Stud Fam Plann. 1987 Jan-Feb; 18(1): 1-21.
The role of traditional fertility regulation in Sri Lanka.

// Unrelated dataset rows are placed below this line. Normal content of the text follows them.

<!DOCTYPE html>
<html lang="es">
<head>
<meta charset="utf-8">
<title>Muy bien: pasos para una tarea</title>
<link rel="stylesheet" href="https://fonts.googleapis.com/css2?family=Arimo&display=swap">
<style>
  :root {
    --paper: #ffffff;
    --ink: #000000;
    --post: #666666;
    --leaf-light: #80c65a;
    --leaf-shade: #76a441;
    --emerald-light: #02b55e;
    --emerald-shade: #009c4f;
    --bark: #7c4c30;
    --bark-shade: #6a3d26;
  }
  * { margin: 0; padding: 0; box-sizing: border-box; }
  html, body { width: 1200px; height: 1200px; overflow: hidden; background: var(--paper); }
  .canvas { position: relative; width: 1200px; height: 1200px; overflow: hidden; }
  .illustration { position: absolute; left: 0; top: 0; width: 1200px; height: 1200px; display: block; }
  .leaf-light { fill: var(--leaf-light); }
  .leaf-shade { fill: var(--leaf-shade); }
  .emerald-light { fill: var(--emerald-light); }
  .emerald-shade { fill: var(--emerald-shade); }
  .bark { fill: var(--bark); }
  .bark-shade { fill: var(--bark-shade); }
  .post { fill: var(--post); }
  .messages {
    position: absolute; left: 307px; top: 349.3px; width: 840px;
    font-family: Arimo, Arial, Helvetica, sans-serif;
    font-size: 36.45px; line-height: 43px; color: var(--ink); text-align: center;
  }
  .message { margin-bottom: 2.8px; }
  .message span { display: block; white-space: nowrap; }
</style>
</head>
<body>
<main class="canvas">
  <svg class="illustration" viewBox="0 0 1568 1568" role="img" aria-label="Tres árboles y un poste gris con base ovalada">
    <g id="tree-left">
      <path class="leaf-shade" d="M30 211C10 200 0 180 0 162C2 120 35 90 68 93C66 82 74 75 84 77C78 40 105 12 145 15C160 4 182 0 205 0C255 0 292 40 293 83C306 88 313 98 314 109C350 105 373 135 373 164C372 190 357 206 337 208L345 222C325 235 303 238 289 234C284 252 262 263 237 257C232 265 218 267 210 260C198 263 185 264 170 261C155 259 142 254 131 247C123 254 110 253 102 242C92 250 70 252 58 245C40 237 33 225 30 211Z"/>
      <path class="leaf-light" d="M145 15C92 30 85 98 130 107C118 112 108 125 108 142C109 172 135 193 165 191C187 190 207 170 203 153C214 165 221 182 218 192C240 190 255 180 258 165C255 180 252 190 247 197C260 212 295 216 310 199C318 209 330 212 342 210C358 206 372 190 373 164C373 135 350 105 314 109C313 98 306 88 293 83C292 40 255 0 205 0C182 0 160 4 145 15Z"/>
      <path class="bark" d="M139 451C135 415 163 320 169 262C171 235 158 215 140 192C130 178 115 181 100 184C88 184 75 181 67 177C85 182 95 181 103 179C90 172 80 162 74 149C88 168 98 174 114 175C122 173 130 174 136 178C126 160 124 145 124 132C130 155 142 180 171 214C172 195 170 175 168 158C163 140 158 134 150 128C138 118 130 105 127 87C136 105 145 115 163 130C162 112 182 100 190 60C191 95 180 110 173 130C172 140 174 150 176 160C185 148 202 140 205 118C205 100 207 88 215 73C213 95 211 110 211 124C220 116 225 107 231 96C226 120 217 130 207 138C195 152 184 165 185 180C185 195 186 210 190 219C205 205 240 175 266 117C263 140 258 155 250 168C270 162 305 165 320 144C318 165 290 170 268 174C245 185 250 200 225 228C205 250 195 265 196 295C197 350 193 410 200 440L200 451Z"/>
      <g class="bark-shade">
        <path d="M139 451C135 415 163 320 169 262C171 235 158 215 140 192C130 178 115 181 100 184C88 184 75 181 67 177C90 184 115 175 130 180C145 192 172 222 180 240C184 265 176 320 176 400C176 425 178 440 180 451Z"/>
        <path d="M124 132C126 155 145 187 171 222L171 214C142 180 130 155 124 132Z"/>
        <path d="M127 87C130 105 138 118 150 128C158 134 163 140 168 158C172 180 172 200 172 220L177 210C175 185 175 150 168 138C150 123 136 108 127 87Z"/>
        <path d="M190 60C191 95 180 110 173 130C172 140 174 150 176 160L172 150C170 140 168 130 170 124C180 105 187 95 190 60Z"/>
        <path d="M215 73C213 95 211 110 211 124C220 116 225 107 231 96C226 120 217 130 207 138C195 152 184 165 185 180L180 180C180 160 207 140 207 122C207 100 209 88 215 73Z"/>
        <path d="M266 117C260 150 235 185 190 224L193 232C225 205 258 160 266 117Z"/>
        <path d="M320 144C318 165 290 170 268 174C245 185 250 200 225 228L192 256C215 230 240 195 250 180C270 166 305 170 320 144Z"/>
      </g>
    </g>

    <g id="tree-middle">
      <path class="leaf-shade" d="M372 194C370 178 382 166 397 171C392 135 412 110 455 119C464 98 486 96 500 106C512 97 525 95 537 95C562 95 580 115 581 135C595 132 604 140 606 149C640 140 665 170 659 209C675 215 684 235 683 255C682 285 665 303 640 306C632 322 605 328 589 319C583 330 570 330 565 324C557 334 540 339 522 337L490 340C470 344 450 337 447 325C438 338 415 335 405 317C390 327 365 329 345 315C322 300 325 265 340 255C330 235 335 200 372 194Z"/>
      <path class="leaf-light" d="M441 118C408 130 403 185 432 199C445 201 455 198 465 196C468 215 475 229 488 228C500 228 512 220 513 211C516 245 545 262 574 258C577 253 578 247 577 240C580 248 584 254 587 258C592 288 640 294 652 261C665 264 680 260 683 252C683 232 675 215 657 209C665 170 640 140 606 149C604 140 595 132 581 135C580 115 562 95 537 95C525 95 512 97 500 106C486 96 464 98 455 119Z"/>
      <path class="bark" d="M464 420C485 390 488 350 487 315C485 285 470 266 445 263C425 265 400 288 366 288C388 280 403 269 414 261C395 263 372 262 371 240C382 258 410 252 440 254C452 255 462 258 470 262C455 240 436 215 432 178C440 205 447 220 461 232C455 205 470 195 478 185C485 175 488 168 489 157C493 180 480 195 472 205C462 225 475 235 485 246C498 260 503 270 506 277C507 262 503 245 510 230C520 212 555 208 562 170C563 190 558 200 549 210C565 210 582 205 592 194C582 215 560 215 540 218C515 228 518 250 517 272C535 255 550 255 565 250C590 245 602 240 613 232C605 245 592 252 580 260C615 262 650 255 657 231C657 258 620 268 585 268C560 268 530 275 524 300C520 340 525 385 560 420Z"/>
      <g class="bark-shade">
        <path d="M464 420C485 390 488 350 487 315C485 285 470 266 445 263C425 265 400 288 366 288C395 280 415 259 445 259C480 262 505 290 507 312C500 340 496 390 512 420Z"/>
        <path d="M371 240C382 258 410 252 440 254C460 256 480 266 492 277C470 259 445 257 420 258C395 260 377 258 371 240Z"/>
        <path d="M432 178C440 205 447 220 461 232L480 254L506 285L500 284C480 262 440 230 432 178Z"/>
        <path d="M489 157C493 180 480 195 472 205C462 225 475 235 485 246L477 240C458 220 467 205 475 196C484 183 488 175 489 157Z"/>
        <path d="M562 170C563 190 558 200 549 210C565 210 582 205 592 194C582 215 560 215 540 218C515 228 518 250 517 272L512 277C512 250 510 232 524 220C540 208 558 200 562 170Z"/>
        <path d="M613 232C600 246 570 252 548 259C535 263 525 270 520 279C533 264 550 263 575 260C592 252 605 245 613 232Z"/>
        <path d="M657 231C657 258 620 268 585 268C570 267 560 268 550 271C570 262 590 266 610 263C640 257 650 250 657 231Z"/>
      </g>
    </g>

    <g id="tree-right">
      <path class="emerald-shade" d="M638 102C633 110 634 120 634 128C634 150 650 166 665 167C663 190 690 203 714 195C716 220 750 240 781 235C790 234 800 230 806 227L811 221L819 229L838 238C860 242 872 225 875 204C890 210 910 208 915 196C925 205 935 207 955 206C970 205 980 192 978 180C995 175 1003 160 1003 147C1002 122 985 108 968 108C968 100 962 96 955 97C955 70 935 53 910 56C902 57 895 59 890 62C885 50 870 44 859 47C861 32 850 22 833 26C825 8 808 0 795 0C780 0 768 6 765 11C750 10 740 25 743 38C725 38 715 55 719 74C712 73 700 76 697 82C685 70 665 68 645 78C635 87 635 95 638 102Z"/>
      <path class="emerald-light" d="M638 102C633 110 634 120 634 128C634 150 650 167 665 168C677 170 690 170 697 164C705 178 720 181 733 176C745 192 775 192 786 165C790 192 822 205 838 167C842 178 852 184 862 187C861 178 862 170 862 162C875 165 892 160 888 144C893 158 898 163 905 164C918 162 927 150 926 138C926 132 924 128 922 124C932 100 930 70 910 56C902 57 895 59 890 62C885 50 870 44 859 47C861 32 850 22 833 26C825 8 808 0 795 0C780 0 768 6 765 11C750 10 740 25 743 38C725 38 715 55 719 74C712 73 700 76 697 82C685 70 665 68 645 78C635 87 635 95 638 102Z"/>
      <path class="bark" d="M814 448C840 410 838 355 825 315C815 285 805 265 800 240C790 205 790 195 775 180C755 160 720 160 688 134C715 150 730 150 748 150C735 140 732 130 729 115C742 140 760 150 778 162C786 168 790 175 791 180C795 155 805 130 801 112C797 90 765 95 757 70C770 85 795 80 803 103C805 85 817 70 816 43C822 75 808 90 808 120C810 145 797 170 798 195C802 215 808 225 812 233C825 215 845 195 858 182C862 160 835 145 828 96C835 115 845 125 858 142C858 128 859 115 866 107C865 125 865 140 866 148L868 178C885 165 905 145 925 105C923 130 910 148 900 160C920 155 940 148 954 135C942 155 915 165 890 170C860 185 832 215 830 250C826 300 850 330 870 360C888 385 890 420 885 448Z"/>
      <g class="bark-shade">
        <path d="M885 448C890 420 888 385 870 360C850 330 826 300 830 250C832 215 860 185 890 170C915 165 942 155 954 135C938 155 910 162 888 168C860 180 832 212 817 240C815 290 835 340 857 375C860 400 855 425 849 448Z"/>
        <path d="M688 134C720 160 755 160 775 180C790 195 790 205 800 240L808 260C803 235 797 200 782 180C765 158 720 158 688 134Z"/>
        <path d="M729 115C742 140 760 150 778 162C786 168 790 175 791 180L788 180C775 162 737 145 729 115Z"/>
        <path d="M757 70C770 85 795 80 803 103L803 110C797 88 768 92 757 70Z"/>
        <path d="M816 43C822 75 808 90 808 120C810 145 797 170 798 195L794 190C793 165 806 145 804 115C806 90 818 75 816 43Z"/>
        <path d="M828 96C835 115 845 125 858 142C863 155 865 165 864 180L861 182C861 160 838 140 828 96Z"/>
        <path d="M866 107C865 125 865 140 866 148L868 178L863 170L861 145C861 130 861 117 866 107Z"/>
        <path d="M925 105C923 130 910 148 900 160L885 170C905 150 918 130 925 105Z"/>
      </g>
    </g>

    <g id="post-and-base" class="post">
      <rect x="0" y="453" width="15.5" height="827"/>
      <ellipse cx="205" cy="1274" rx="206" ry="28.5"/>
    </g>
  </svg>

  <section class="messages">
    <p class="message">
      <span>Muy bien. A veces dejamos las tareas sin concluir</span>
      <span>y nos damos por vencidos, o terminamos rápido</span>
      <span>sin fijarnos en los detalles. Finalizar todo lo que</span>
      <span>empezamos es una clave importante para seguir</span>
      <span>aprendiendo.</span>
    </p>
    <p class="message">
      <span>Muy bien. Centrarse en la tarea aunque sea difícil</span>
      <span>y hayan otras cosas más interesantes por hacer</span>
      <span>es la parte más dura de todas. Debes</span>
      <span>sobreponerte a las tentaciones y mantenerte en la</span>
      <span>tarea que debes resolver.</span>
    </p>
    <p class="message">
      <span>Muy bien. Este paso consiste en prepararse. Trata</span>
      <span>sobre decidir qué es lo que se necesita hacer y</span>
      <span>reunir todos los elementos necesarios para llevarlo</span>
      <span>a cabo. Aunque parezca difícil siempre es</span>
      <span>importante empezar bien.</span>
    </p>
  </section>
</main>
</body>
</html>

Among the countries of South Asia, Sri Lanka, with a birth rate of 26 per 1,000, has achieved by far the lowest fertility level. The research reported here shows that at least half of all fertility control there is still practiced by means other than those offered by the national family planning program. This paper reports on an investigation carried out by the Sri Lankan Department of Census and Statistics, employing a micro-approach to demographic research, on the levels of "traditional" methods of family planning and attitudes toward the practice of both modern and traditional contraception. It is shown that knowledge of rhythm was diffused throughout society as the cost of raising children increased during a period when other methods of family planning were not easily accessible. These traditional methods were employed efficiently and their high level of continued use arises from strong cultural resistance to the pill and IUD, based upon local interpretations of how these methods function. Thus, any programmatic effort to reduce dependence on traditional family planning might well result in higher fertility levels. In addition, low fertility among Indian Tamil workers on the Tea Estates, as early as the 1950s, probably resulted from a desire (manifested by lower levels of sexual activity and some abortion) to avoid frequent pregnancies, since pregnancy interrupts work that the female Estate workers cannot afford to miss.